START Source information

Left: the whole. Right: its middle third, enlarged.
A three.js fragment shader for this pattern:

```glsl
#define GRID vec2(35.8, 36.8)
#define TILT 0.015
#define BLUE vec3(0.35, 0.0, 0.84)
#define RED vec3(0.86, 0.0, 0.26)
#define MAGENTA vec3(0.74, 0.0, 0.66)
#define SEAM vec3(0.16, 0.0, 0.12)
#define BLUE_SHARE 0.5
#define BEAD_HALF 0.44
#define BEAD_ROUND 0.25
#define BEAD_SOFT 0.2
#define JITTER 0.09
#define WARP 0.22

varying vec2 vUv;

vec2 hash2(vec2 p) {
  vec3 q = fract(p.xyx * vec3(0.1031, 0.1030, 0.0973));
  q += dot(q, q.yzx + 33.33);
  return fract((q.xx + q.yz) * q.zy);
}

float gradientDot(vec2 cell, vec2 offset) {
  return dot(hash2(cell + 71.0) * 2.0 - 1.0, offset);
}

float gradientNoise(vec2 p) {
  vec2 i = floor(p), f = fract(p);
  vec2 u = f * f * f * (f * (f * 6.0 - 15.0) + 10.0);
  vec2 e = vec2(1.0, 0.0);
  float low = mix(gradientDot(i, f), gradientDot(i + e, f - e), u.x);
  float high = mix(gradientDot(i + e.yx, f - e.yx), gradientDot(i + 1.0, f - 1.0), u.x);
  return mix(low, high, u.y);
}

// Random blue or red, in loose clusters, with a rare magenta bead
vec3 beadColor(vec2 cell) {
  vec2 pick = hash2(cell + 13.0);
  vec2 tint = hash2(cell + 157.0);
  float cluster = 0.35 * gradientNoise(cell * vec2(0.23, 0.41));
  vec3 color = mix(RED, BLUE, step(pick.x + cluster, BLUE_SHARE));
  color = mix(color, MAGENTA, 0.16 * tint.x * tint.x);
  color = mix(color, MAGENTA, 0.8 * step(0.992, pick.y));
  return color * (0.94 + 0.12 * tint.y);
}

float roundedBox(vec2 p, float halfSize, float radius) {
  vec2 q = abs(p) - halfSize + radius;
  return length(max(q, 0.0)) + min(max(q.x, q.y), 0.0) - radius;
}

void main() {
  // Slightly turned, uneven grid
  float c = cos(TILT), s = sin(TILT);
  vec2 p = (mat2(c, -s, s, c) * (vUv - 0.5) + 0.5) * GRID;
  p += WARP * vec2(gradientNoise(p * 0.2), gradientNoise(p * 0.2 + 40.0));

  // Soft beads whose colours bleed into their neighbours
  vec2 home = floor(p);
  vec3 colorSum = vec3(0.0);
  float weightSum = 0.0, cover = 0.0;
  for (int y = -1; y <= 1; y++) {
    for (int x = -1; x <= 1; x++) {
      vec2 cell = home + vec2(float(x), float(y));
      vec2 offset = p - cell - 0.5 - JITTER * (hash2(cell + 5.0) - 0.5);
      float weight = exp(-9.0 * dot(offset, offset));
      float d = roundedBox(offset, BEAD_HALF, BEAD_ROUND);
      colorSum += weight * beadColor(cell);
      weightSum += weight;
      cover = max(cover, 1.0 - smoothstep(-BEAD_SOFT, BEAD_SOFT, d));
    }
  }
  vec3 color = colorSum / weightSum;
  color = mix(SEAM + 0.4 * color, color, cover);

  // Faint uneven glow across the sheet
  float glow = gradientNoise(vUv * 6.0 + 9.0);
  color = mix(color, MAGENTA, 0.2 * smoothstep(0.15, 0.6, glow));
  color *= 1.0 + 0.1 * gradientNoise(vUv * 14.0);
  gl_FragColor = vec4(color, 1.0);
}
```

END Source information

# To do:
The full set of entries, copied exactly, is the expected answer.

# Written solution:
Left: the whole. Right: its middle third, enlarged.
A three.js fragment shader for this pattern:

```glsl
#define GRID vec2(35.8, 36.8)
#define TILT 0.015
#define BLUE vec3(0.35, 0.0, 0.84)
#define RED vec3(0.86, 0.0, 0.26)
#define MAGENTA vec3(0.74, 0.0, 0.66)
#define SEAM vec3(0.16, 0.0, 0.12)
#define BLUE_SHARE 0.5
#define BEAD_HALF 0.44
#define BEAD_ROUND 0.25
#define BEAD_SOFT 0.2
#define JITTER 0.09
#define WARP 0.22

varying vec2 vUv;

vec2 hash2(vec2 p) {
  vec3 q = fract(p.xyx * vec3(0.1031, 0.1030, 0.0973));
  q += dot(q, q.yzx + 33.33);
  return fract((q.xx + q.yz) * q.zy);
}

float gradientDot(vec2 cell, vec2 offset) {
  return dot(hash2(cell + 71.0) * 2.0 - 1.0, offset);
}

float gradientNoise(vec2 p) {
  vec2 i = floor(p), f = fract(p);
  vec2 u = f * f * f * (f * (f * 6.0 - 15.0) + 10.0);
  vec2 e = vec2(1.0, 0.0);
  float low = mix(gradientDot(i, f), gradientDot(i + e, f - e), u.x);
  float high = mix(gradientDot(i + e.yx, f - e.yx), gradientDot(i + 1.0, f - 1.0), u.x);
  return mix(low, high, u.y);
}

// Random blue or red, in loose clusters, with a rare magenta bead
vec3 beadColor(vec2 cell) {
  vec2 pick = hash2(cell + 13.0);
  vec2 tint = hash2(cell + 157.0);
  float cluster = 0.35 * gradientNoise(cell * vec2(0.23, 0.41));
  vec3 color = mix(RED, BLUE, step(pick.x + cluster, BLUE_SHARE));
  color = mix(color, MAGENTA, 0.16 * tint.x * tint.x);
  color = mix(color, MAGENTA, 0.8 * step(0.992, pick.y));
  return color * (0.94 + 0.12 * tint.y);
}

float roundedBox(vec2 p, float halfSize, float radius) {
  vec2 q = abs(p) - halfSize + radius;
  return length(max(q, 0.0)) + min(max(q.x, q.y), 0.0) - radius;
}

void main() {
  // Slightly turned, uneven grid
  float c = cos(TILT), s = sin(TILT);
  vec2 p = (mat2(c, -s, s, c) * (vUv - 0.5) + 0.5) * GRID;
  p += WARP * vec2(gradientNoise(p * 0.2), gradientNoise(p * 0.2 + 40.0));

  // Soft beads whose colours bleed into their neighbours
  vec2 home = floor(p);
  vec3 colorSum = vec3(0.0);
  float weightSum = 0.0, cover = 0.0;
  for (int y = -1; y <= 1; y++) {
    for (int x = -1; x <= 1; x++) {
      vec2 cell = home + vec2(float(x), float(y));
      vec2 offset = p - cell - 0.5 - JITTER * (hash2(cell + 5.0) - 0.5);
      float weight = exp(-9.0 * dot(offset, offset));
      float d = roundedBox(offset, BEAD_HALF, BEAD_ROUND);
      colorSum += weight * beadColor(cell);
      weightSum += weight;
      cover = max(cover, 1.0 - smoothstep(-BEAD_SOFT, BEAD_SOFT, d));
    }
  }
  vec3 color = colorSum / weightSum;
  color = mix(SEAM + 0.4 * color, color, cover);

  // Faint uneven glow across the sheet
  float glow = gradientNoise(vUv * 6.0 + 9.0);
  color = mix(color, MAGENTA, 0.2 * smoothstep(0.15, 0.6, glow));
  color *= 1.0 + 0.1 * gradientNoise(vUv * 14.0);
  gl_FragColor = vec4(color, 1.0);
}
```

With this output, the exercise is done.